Illicit drug overdose deaths are still a growing concern across British Columbia.
The total number of overdose deaths for June 2016 was 56, which is an increase from 43 in May 2016. In total, the B.C. Coroners Service says about 60 per cent of the 371 illicit drug overdose deaths across the province this year are directly linked to fentanyl. That number is up from 31 per cent in 2015. In the North, there have been 25 drug overdoses so far this year with 14 of them showing fentanyl detected in toxicology tests. As a result, pharmacists across the province have adopted new standards for the medication reversing the effects of an opiod overdose.
Pharmacist at 3rd Avenue Drugs, Patrick Dinelle, says naloxone is now available to anyone at B.C. pharmacies without a prescription. This now includes a recently approved naloxone nasal spray kit soon to be introduced by the federal government in B.C. “If someone’s having an overdose moment, Naloxone can actually get in and reverse the effects of the opioid, it connects to what opioid would connect to in the body, therefore reversing the opioid.”
Take-home naloxone programs were first introduced in B.C. with programs now available in Prince George. “We have given it out to certain services like the B.C. Needle Exchange and the RCMP to use for emergency situations as well,” Dinelle said.
The medication is easily administered using a syringe to the upper arm. At a cost of 20 dollars, it could be the difference between life and death during an overdose. “It can be a scary situation, but there’s been studies showing that even a lay person with a minor education and training you can get at the pharmacy, would be able to use it to help save someone they know that might be at risk for opioid overdose,” Dinelle said. “It’s very important and definitely a necessary part of BC healthcare.”
A take-home naloxone program is in the works for the emergency department at the University Hospital of Northern B.C. In addition, a mandatory drug surveillance system in the Northern Health emergency departments is now collecting additional information around overdoses.

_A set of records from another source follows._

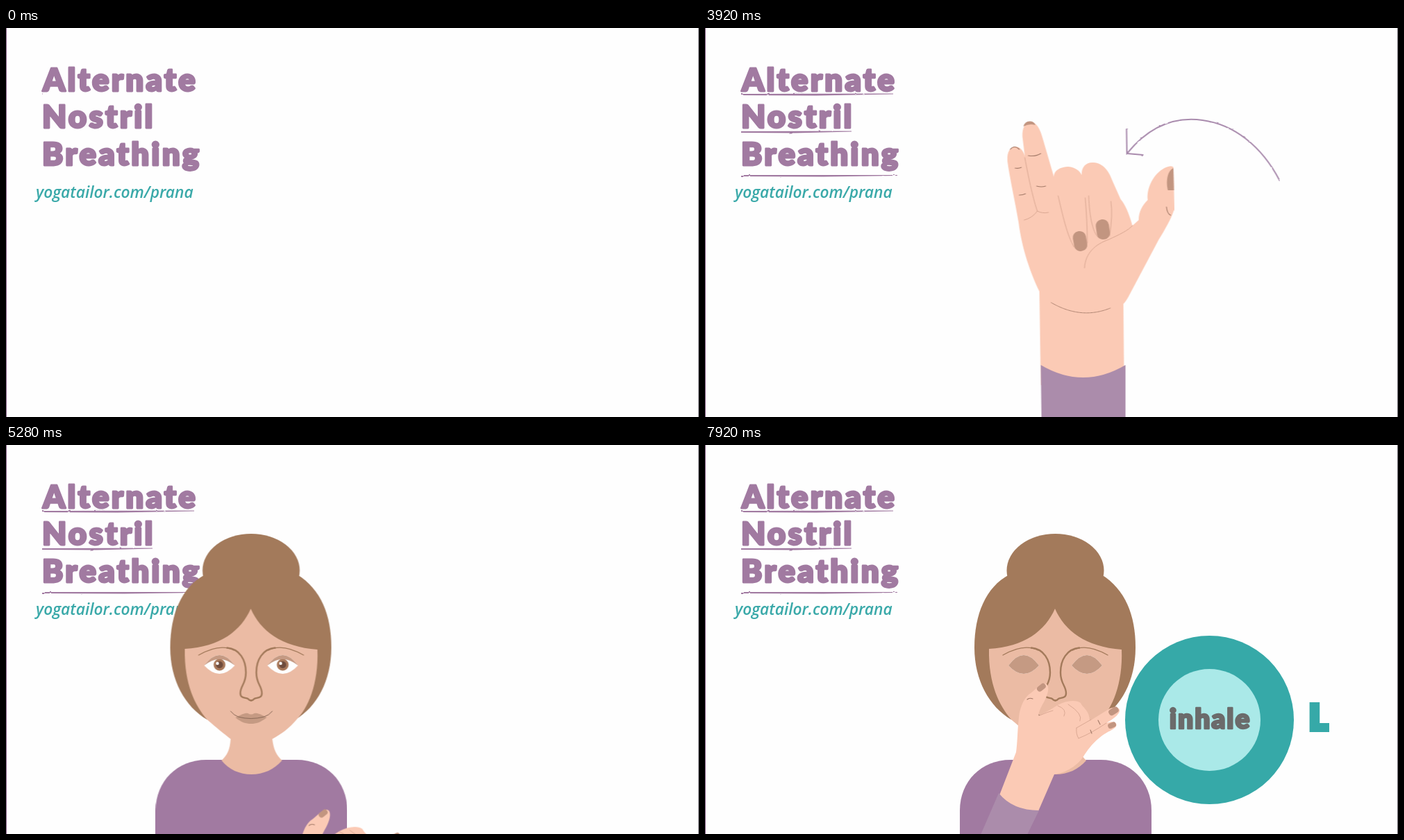
Write an HTML page that moves like this. It is 998x561 px and loops after 8000 ms.

```html
<!DOCTYPE html>
<html lang="en">
<head>
<meta charset="utf-8">
<title>Alternate Nostril Breathing</title>
<style>
html, body { margin: 0; width: 100%; height: 100%; overflow: hidden; background: #fefefe; }
svg { display: block; width: 100vw; height: 100vh; }
.anim { animation: 8s linear infinite; }

.chunky { font-family: Lato, "Open Sans", sans-serif; font-weight: 900; paint-order: stroke; stroke-linejoin: round; }
.title { font-size: 45.5px; letter-spacing: 3.2px; fill: #a17aa1; stroke: #a17aa1; stroke-width: 2.8px; }
.link { font: italic 600 22.8px "Open Sans", "Noto Sans", sans-serif; fill: #3aa9a9; }
.word { font-size: 39px; letter-spacing: 1.9px; fill: #6b6b6b; stroke: #6b6b6b; stroke-width: 2.4px; }
.side { font-size: 51px; fill: #36a9a8; stroke: #36a9a8; stroke-width: 6px; stroke-linejoin: miter; }

.line { fill: none; stroke-linecap: round; stroke-linejoin: round; }
.skin { fill: #fbcab5; }
.nail { fill: #c29580; }
.crease { stroke: #dba994; stroke-width: 1; }
.joint { stroke: #a37a68; stroke-width: 1.1; }
.sleeve { fill: #ab8cab; }
.brown { stroke: #a37a5b; }

/* Underlines */
#rule1 { animation-name: rule1; }
#rule2 { animation-name: rule2; }
#rule3 { animation-name: rule3; }
@keyframes rule1 { 0% { clip-path: inset(-3px 100% -3px 0); } 6%, 100% { clip-path: inset(-3px 0 -3px 0); } }
@keyframes rule2 { 0%, 5% { clip-path: inset(-3px 100% -3px 0); } 11%, 100% { clip-path: inset(-3px 0 -3px 0); } }
@keyframes rule3 { 0%, 10% { clip-path: inset(-3px 100% -3px 0); } 16%, 100% { clip-path: inset(-3px 0 -3px 0); } }

/* Large hand and its arrow */
#leave { animation-name: leave; }
@keyframes leave {
  0%, 48.5% { transform: none; animation-timing-function: cubic-bezier(.333, .26, .667, .593); }
  55%, 100% { transform: translateX(660px); }
}
#rise { animation-name: rise; }
@keyframes rise {
  0%, 18.5% { transform: translateY(567px); animation-timing-function: cubic-bezier(.3333, .6667, .6667, 1); }
  28.5%, 100% { transform: none; }
}
#wipe { animation-name: wipe; }
@keyframes wipe { 0%, 29.5% { width: 0; } 36.5%, 100% { width: 232px; } }

/* Woman */
#woman { animation-name: enter; }
@keyframes enter {
  0%, 60.86% { transform: translateX(-645px); animation-timing-function: cubic-bezier(.3333, .6667, .6667, 1); }
  70.86%, 100% { transform: none; }
}
#lift { animation-name: lift; }
@keyframes lift {
  0%, 63.5% { transform: translate(-35px, 230px); animation-timing-function: cubic-bezier(.3333, .6667, .6667, 1); }
  86.1%, 100% { transform: none; }
}
.lid { fill: #c59a83; animation-name: blink; }
@keyframes blink {
  0%, 73% { d: path("M437 318Q459 288 481 318Q459 300 437 318Z"); }
  79%, 100% { d: path("M437 318Q459 288 481 318Q459 342 437 318Z"); }
}

/* Breathing circle */
#breath { animation-name: show; }
@keyframes show { 0%, 81% { opacity: 0; } 85%, 100% { opacity: 1; } }
#lung { animation-name: inhale; }
@keyframes inhale { 0%, 83% { r: 52px; } 99%, 100% { r: 73.5px; } }
</style>
</head>
<body>
<svg viewBox="0 0 998 561" preserveAspectRatio="none">
  <defs>
    <filter id="rough" filterUnits="userSpaceOnUse" x="0" y="0" width="998" height="561">
      <feTurbulence type="fractalNoise" baseFrequency=".1" numOctaves="2" seed="4"/>
      <feDisplacementMap in="SourceGraphic" scale="2" xChannelSelector="R" yChannelSelector="G"/>
    </filter>
    <clipPath id="arrowClip"><rect id="wipe" class="anim" x="560" y="110" width="0" height="130"/></clipPath>
    <clipPath id="eyeClip"><path d="M437 318Q459 288 481 318Q459 342 437 318Z"/></clipPath>
    <g id="eye" clip-path="url(#eyeClip)">
      <rect x="436" y="300" width="46" height="32" fill="#fefefe"/>
      <circle cx="459" cy="317" r="8.500" fill="#a8785a"/>
      <circle cx="459" cy="317" r="5" fill="#6f4c3c"/>
      <circle cx="456" cy="315" r="2.200" fill="#fefefe"/>
    </g>
    <g id="brow" class="line brown">
      <path stroke-width="1.4" d="M429 303C448 292 466 289 480 296"/>
      <path stroke-width="2.4" d="M470 292.500C488 294 497 310 497 328C497 345 489 347 489 358C489 366 497 364 500 366Q502 368.500 504.500 368.500"/>
    </g>
  </defs>

  <g class="chunky title">
    <text x="53" y="90.500">Alternate</text>
    <text x="52" y="144">Nostril</text>
    <text x="52" y="197.500">Breathing</text>
  </g>
  <text class="link" x="43" y="245">yogatailor.com/prana</text>
  <g fill="#a17aa1" filter="url(#rough)">
    <path id="rule1" class="anim" d="M52 95L271 94.500V95.500L160 97.500L52 97Z"/>
    <path id="rule2" class="anim" d="M52 149L211 148.500V149.500L130 151.500L52 151Z"/>
    <path id="rule3" class="anim" d="M52 212L277 212V213L170 214.500L52 214Z"/>
  </g>

  <g id="leave" class="anim">
    <g id="rise" class="anim">
      <path class="skin" d="M440 380C428 355 415 320 410 280C405 250 397 215 394 192C393 178 398 172 405 171C412 171 417 177 419 185L416 160C414 145 420 135 427 135C436 136 441 145 445 160L461 215C460 205 472 200 482 200C492 201 498 206 501 212C500 200 508 193 518 194C532 195 540 206 545 220L557 247Q566 257 574 285L583 277C583 265 588 256 596 248C594 230 605 210 620 202C628 198 632 199 633 201L634 262C630 275 620 292 612 305L568 388Q564 395 561 398L562 515H442Z"/>
      <path class="sleeve" d="M442 486Q503 522 564 486V562H443Z"/>
      <g class="line crease">
        <path d="M419 187C425 220 432 250 437 264Q430 274 418 277M437 264Q444 268 453 266"/>
        <path d="M467 242C473 268 480 300 490 316M506 245Q509 280 509 310"/>
        <path d="M511 242C512 275 518 298 526 303M543 250Q546 270 541 300"/>
        <path d="M505 346C506 325 520 312 540 305C555 298 568 292 574 285"/>
      </g>
      <g class="line joint">
        <path d="M405 202Q410 203 414 201M411 241Q416 241 420 239M424 184Q434 186 442 181M436 228Q443 230 449 228"/>
        <path d="M623 258Q624 268 629 270M398 175Q404 168 411 175"/>
        <path stroke-dasharray="1.5 1" stroke-width=".9" d="M457 396Q500 421 542 404"/>
      </g>
      <g class="nail">
        <rect x="489" y="293" width="19" height="29" rx="9" transform="rotate(-10 498 307)"/>
        <rect x="522" y="276" width="19" height="29" rx="9" transform="rotate(-8 531 291)"/>
        <path d="M633 202C624 206 622 222 625 234H633.500Z"/>
        <path d="M417 142Q419 134 427 134.500Q433 135 434 140Q426 137 417 142Z"/>
      </g>
    </g>
    <g clip-path="url(#arrowClip)">
      <path class="line" filter="url(#rough)" stroke="#a98bad" stroke-width="2" d="M565.500 146L566 181L589 183M567 180C590 152 625 126 675 133C720 139 760 170 786 220"/>
    </g>
  </g>

  <g id="woman" class="anim">
    <g fill="#a37a5b">
      <ellipse cx="504.500" cy="181" rx="70" ry="53"/>
      <path d="M438 187C404 205 388 245 388 292C388 340 410 378 441 396H568C599 378 620 340 620 292C620 245 605 208 571 187Z"/>
    </g>
    <path fill="#a17aa1" d="M367 562V527C367 485 398 454 440 454H570C612 454 643 485 643 527V562Z"/>
    <path fill="#ebbba4" d="M504 236C490 268 460 291 409 294C408 345 424 376 441 396C455 408 466 417 475 424C474 440 470 447 462 455C472 468 488 475 505 475C522 475 538 468 549 455C541 447 537 440 535 424C548 417 560 408 570 396C586 380 602 345 600 295C548 291 518 268 504 236Z"/>
    <use href="#eye"/>
    <use href="#eye" x="91"/>
    <path class="lid anim" d="M437 318Q459 288 481 318Q459 300 437 318Z"/>
    <g transform="translate(91)"><path class="lid anim" d="M437 318Q459 288 481 318Q459 300 437 318Z"/></g>
    <use href="#brow"/>
    <use href="#brow" transform="translate(1009) scale(-1 1)"/>
    <path fill="#c59a83" d="M482 393C492 388 496 386 500 387Q504.500 390 509 387C513 386 518 388 527 393C518 400 512 402 504.500 402C497 402 490 400 482 393Z"/>
    <path class="line" stroke="#8b6a58" d="M475 384Q480 390 486 392Q504 397 523 392Q530 390 535 384"/>
  </g>

  <g id="lift" class="anim">
    <path class="skin" d="M424 505L448 443C450 430 450 410 452 393C453 381 458 367 466 360C475 354 481 346 488 344C495 343 496 352 492 362C488 373 481 380 480 391L482 390C495 383 502 379 508 375C520 368 535 367 541 372C544 379 554 383 554 398L583 380C592 376 598 379 597 384C595 390 588 395 578 401C590 397 594 401 592 406C588 411 580 413 572 419C560 428 553 437 547 446C540 458 525 472 503 475L480 528Q445 532 424 505Z"/>
    <path class="sleeve" d="M423 502Q443 527 481 527L464 562H397Z"/>
    <g class="line crease">
      <path d="M508 376Q522 381 517 391M523 374Q545 388 540 398M482 390Q493 385 501 383"/>
      <path d="M535 408L556 396M538 423Q556 416 578 401M535 408Q534 417 538 423"/>
    </g>
    <path class="line joint" d="M464 367Q467 364 472 366M566 397L569 403M555 411L557 416"/>
    <g class="nail">
      <rect x="581" y="379.500" width="15" height="9" rx="4" transform="rotate(-32 588 384)"/>
      <rect x="580" y="400.500" width="12" height="7.500" rx="3.500" transform="rotate(-24 586 404)"/>
      <rect x="477.500" y="346" width="14" height="8" rx="4" transform="rotate(-38 484 350)"/>
    </g>
  </g>

  <g id="breath" class="anim">
    <circle cx="726.500" cy="396.500" r="121.500" fill="#36a9a8"/>
    <circle id="lung" class="anim" cx="726.500" cy="396.500" r="52" fill="#aae9e8"/>
    <text class="chunky word" x="727.500" y="408.500" text-anchor="middle">inhale</text>
    <text class="chunky side" x="870" y="411">L</text>
  </g>

  <rect width="1" height="561" fill="#8a638a"/>
  <rect x="997" width="1" height="561" fill="#6c6870"/>
</svg>
</body>
</html>
```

Northwest Medical Health Officer with Northern Health, Dr. Raina Fumerton says data has been collected over the past three weeks. “It will help us understand, what target populations are experiencing overdose, how are they experiencing it, are they experiencing it alone or are they using it with others,” Fumerton said. “We want to know what drugs they are using so we can best target our health responses and increase our harm reduction services.”